Autophagy is a conserved cellular process whereby long-lived and aggregated proteins, as well as excess and damaged organelles are targeted by a double membrane vesicle or autophagosome for elimination. Basal autophagic activity is present in all cells and plays a homeostatic role, allowing the use of basic molecular components (amino acids) as building blocks or energy source.

Physiologically, autophagy plays critical roles during organismal development and immune response, by regulating growth and cooperating with the adaptive immune system. In disease states, such as neurodegenerative conditions, inefficient autophagic activity leads to the accumulation of abnormal proteins and formation of intracellular aggregates. Autophagy provides a mechanism to battle and eliminate infectious pathogens. In cancer, autophagy plays a role promoting or inhibiting tumor growth in a system and stage dependent manner.

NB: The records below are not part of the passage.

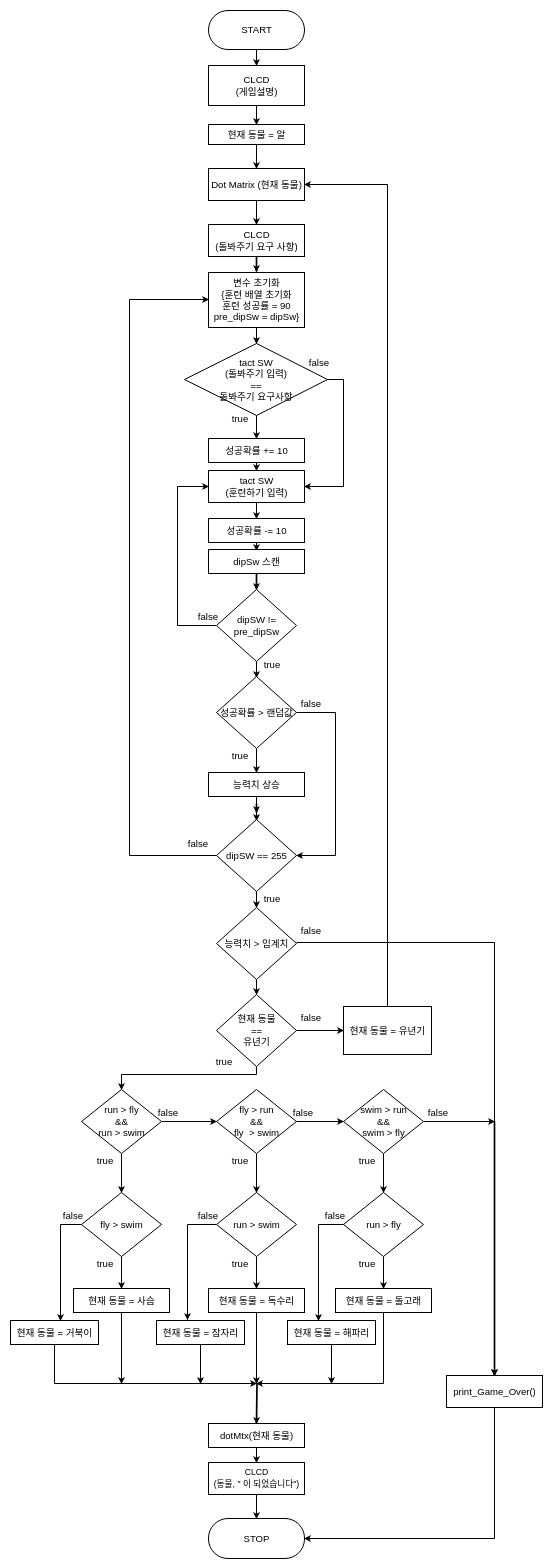
<!DOCTYPE html>
<html lang="ko">
<head>
<meta charset="utf-8">
<title>동물 키우기 순서도</title>
<style>
:root { --ink: #000; --paper: #fff; }
* { box-sizing: border-box; }
html, body { margin: 0; background: var(--paper); overflow: hidden; }
.flowchart {
  position: relative; width: 552px; height: 1568px; overflow: hidden;
  background: var(--paper); color: var(--ink);
  font: 9.6px/11.4px "Liberation Sans", "Noto Sans CJK KR", sans-serif;
}
.connectors { position: absolute; left: 0; top: 0; }
.connectors g { fill: none; stroke: var(--ink); }
.connectors .heavy { stroke-width: 1.7; }
.connectors .diamonds { fill: var(--paper); }
.node, .label {
  position: absolute; left: var(--x); top: var(--y);
  display: flex; align-items: center; justify-content: center;
  text-align: center; white-space: pre;
}
.node { width: calc(var(--w, 96px) + 1px); height: calc(var(--h, 24px) + 1px); }
.process, .terminal { border: 1px solid var(--ink); background: var(--paper); }
.terminal { border-radius: 20px; }
.main { --x: 208px; }
.decision { --w: 80px; --h: 72px; }
.main.decision { --x: 216px; }
.short { --h: 64px; }
.animal { --w: 88px; }
.small { font-size: 8.7px; }
.label { width: 40px; height: 12px; margin: -6px 0 0 -20px; }
</style>
</head>
<body>
<main class="flowchart">
  <svg class="connectors" width="552" height="1568" viewBox="-0.5 -0.5 552 1568" aria-hidden="true">
    <defs>
      <marker id="arrow" markerUnits="userSpaceOnUse" markerWidth="8" markerHeight="8" refX="6.5" refY="3.5" orient="auto">
        <path d="M0 0L7 3.5L0 7L1.7 3.5Z" fill="#000"/>
      </marker>
      <polygon id="diamond" points="40,0 80,36 40,72 0,36"/>
      <polygon id="diamond-short" points="40,0 80,32 40,64 0,32"/>
    </defs>

    <g class="arrows" marker-end="url(#arrow)">
      <g class="main-flow">
        <path d="M256 49V65" marker-end="url(#arrow)"/>
        <path d="M256 105V124" marker-end="url(#arrow)"/>
        <path d="M256 144V168" marker-end="url(#arrow)"/>
        <path d="M256 200V224" marker-end="url(#arrow)"/>
        <path class="heavy" d="M256 256V271" marker-end="url(#arrow)"/>
        <path d="M256 327V343" marker-end="url(#arrow)"/>
        <path d="M256 415V438" marker-end="url(#arrow)"/>
        <path d="M256 462V470" marker-end="url(#arrow)"/>
        <path d="M256 502V518" marker-end="url(#arrow)"/>
        <path d="M256 542V550" marker-end="url(#arrow)"/>
        <path class="heavy" d="M256 573V589" marker-end="url(#arrow)"/>
        <path d="M256 661V677" marker-end="url(#arrow)"/>
        <path d="M256 748V772" marker-end="url(#arrow)"/>
        <path d="M256 796V820" marker-end="url(#arrow)"/>
        <path class="heavy" d="M256 803V812"/>
        <path d="M256 891V907" marker-end="url(#arrow)"/>
        <path d="M256 979V994" marker-end="url(#arrow)"/>
        <path d="M256 1066V1074H121V1089" marker-end="url(#arrow)"/>
        <path d="M256 1447V1462" marker-end="url(#arrow)"/>
        <path d="M256 1494V1518" marker-end="url(#arrow)"/>
      </g>
      <g class="branches">
        <path d="M327 379H343V486H304" marker-end="url(#arrow)"/>
        <path d="M216 625H177V486H208" marker-end="url(#arrow)"/>
        <path d="M296 712H335V855H296" marker-end="url(#arrow)"/>
        <path d="M216 855H129V299H208" marker-end="url(#arrow)"/>
        <path d="M296 942H494V1375" marker-end="url(#arrow)"/>
        <path d="M296 1030H343" marker-end="url(#arrow)"/>
        <path d="M387 1006V184H304" marker-end="url(#arrow)"/>
        <path d="M161 1121H216" marker-end="url(#arrow)"/>
        <path d="M296 1121H343" marker-end="url(#arrow)"/>
        <path d="M423 1121H494"/>
        <path class="heavy" d="M494 1121V1375" marker-end="url(#arrow)"/>
        <path d="M494 1407V1538H304" marker-end="url(#arrow)"/>
      </g>
      <g class="evolution">
        <path d="M121 1153V1192" marker-end="url(#arrow)"/>
        <path d="M256 1153V1192" marker-end="url(#arrow)"/>
        <path d="M383 1153V1192" marker-end="url(#arrow)"/>
        <path d="M121 1256V1288" marker-end="url(#arrow)"/>
        <path d="M256 1256V1288" marker-end="url(#arrow)"/>
        <path d="M383 1256V1288" marker-end="url(#arrow)"/>
        <path d="M81 1224H60V1320" marker-end="url(#arrow)"/>
        <path d="M216 1224H187V1319" marker-end="url(#arrow)"/>
        <path d="M343 1224H318V1320" marker-end="url(#arrow)"/>
      </g>
      <g class="merge">
        <path d="M54 1344V1383H256"/>
        <path d="M121 1312V1383"/>
        <path d="M200 1344V1383"/>
        <path d="M331 1344V1383"/>
        <path d="M383 1312V1383H256"/>
        <path d="M256 1312V1383"/>
        <path class="heavy" d="M256.5 1383L256 1423" marker-end="url(#arrow)"/>
      </g>
    </g>

    <g class="diamonds">
      <polygon points="256,343 327,379 256,415 184,379"/>
      <use href="#diamond" x="216" y="589"/>
      <use href="#diamond" x="216" y="676"/>
      <use href="#diamond" x="216" y="819"/>
      <use href="#diamond" x="216" y="907"/>
      <use href="#diamond" x="216" y="994"/>
      <use href="#diamond-short" x="81" y="1089"/>
      <use href="#diamond-short" x="216" y="1089"/>
      <use href="#diamond-short" x="343" y="1089"/>
      <use href="#diamond-short" x="81" y="1192"/>
      <use href="#diamond-short" x="216" y="1192"/>
      <use href="#diamond-short" x="343" y="1192"/>
    </g>
  </svg>

  <div class="node terminal main" style="--y:10px;--h:39px">START</div>
  <div class="node process main" style="--y:65px;--h:40px">CLCD
(게임설명)</div>
  <div class="node process main" style="--y:124px;--h:20px">현재 동물 = 알</div>
  <div class="node process main" style="--y:168px;--h:32px">Dot Matrix (현재 동물)</div>
  <div class="node process main" style="--y:224px;--h:32px">CLCD
(돌봐주기 요구 사항)</div>
  <div class="node process main" style="--y:272px;--h:55px">변수 초기화
{훈련 배열 초기화
훈련 성공률 = 90
pre_dipSw = dipSw}</div>
  <div class="node decision" style="--x:184px;--y:343px;--w:143px">tact SW
(돌봐주기 입력)
==
돌봐주기 요구사항</div>
  <div class="node process main" style="--y:438px">성공확률 += 10</div>
  <div class="node process main" style="--y:470px;--h:32px">tact SW
(훈련하기 입력)</div>
  <div class="node process main" style="--y:518px">성공확률 -= 10</div>
  <div class="node process main" style="--y:549px">dipSw 스캔</div>
  <div class="node decision main" style="--y:589px">dipSW !=
pre_dipSw</div>
  <div class="node decision main" style="--y:676px">성공확률 &gt; 랜덤값</div>
  <div class="node process main" style="--y:772px">능력치 상승</div>
  <div class="node decision main" style="--y:819px">dipSW == 255</div>
  <div class="node decision main" style="--y:907px">능력치 &gt; 임계치</div>
  <div class="node decision main" style="--y:994px">현재 동물
==
유년기</div>
  <div class="node process" style="--x:343px;--y:1006px;--w:88px;--h:48px">현재 동물 = 유년기</div>

  <div class="node decision short" style="--x:81px;--y:1089px">run &gt; fly
&amp;&amp;
run &gt; swim</div>
  <div class="node decision short" style="--x:216px;--y:1089px">fly &gt; run
&amp;&amp;
fly  &gt; swim</div>
  <div class="node decision short" style="--x:343px;--y:1089px">swim &gt; run
&amp;&amp;
swim &gt; fly</div>
  <div class="node decision short" style="--x:81px;--y:1192px">fly &gt; swim</div>
  <div class="node decision short" style="--x:216px;--y:1192px">run &gt; swim</div>
  <div class="node decision short" style="--x:343px;--y:1192px">run &gt; fly</div>

  <div class="node process" style="--x:73px;--y:1288px">현재 동물 = 사슴</div>
  <div class="node process" style="--x:208px;--y:1288px">현재 동물 = 독수리</div>
  <div class="node process" style="--x:335px;--y:1288px">현재 동물 = 돌고래</div>
  <div class="node process animal" style="--x:10px;--y:1320px">현재 동물 = 거북이</div>
  <div class="node process animal" style="--x:156px;--y:1320px">현재 동물 = 잠자리</div>
  <div class="node process animal" style="--x:287px;--y:1320px">현재 동물 = 해파리</div>

  <div class="node process" style="--x:446px;--y:1375px;--h:32px">print_Game_Over()</div>
  <div class="node process main" style="--y:1423px">dotMtx(현재 동물)</div>
  <div class="node process main small" style="--y:1462px;--h:32px">CLCD
(동물, " 이 되었습니다")</div>
  <div class="node terminal main" style="--y:1518px;--h:40px">STOP</div>

  <span class="label" style="--x:319px;--y:363px">false</span>
  <span class="label" style="--x:240px;--y:419px">true</span>
  <span class="label" style="--x:208px;--y:617px">false</span>
  <span class="label" style="--x:272px;--y:665px">true</span>
  <span class="label" style="--x:311px;--y:704px">false</span>
  <span class="label" style="--x:240px;--y:756px">true</span>
  <span class="label" style="--x:198px;--y:844px">false</span>
  <span class="label" style="--x:272px;--y:899px">true</span>
  <span class="label" style="--x:311px;--y:931px">false</span>
  <span class="label" style="--x:311px;--y:1018px">false</span>
  <span class="label" style="--x:224px;--y:1062px">true</span>
  <span class="label" style="--x:168px;--y:1113px">false</span>
  <span class="label" style="--x:303px;--y:1113px">false</span>
  <span class="label" style="--x:438px;--y:1113px">false</span>
  <span class="label" style="--x:105px;--y:1161px">true</span>
  <span class="label" style="--x:240px;--y:1161px">true</span>
  <span class="label" style="--x:367px;--y:1161px">true</span>
  <span class="label" style="--x:73px;--y:1216px">false</span>
  <span class="label" style="--x:208px;--y:1216px">false</span>
  <span class="label" style="--x:335px;--y:1216px">false</span>
  <span class="label" style="--x:105px;--y:1264px">true</span>
  <span class="label" style="--x:240px;--y:1264px">true</span>
  <span class="label" style="--x:367px;--y:1264px">true</span>
</main>
</body>
</html>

Read Our White Paper on Autophagy in Neurodegenerative Diseases


Types of Autophagy


Macroautophagy: Cytosolic components are sequestered within a double membrane organelle or autophagosome. Fusion of autophagosomes with lysosomes forms the autolysosome, where degradation of cytosolic components occurs. Hereafter, macroautophagy is referred to as autophagy.

Microautophagy: Lysosomes directly engulf cytosolic components via lysosomal membrane invagination.

Chaperone-Mediated Autophagy: Chaperone proteins (e.g., heat shock cognate 70 protein; HSC-70) interact with cytosolic proteins destined for degradation. This complex is recognized by a lysosomal-associated membrane protein-2A (LAMP-2A), resulting in the translocation of the unfolded cytosolic protein into the lysosome.


Explore Methods to Measure Autophagy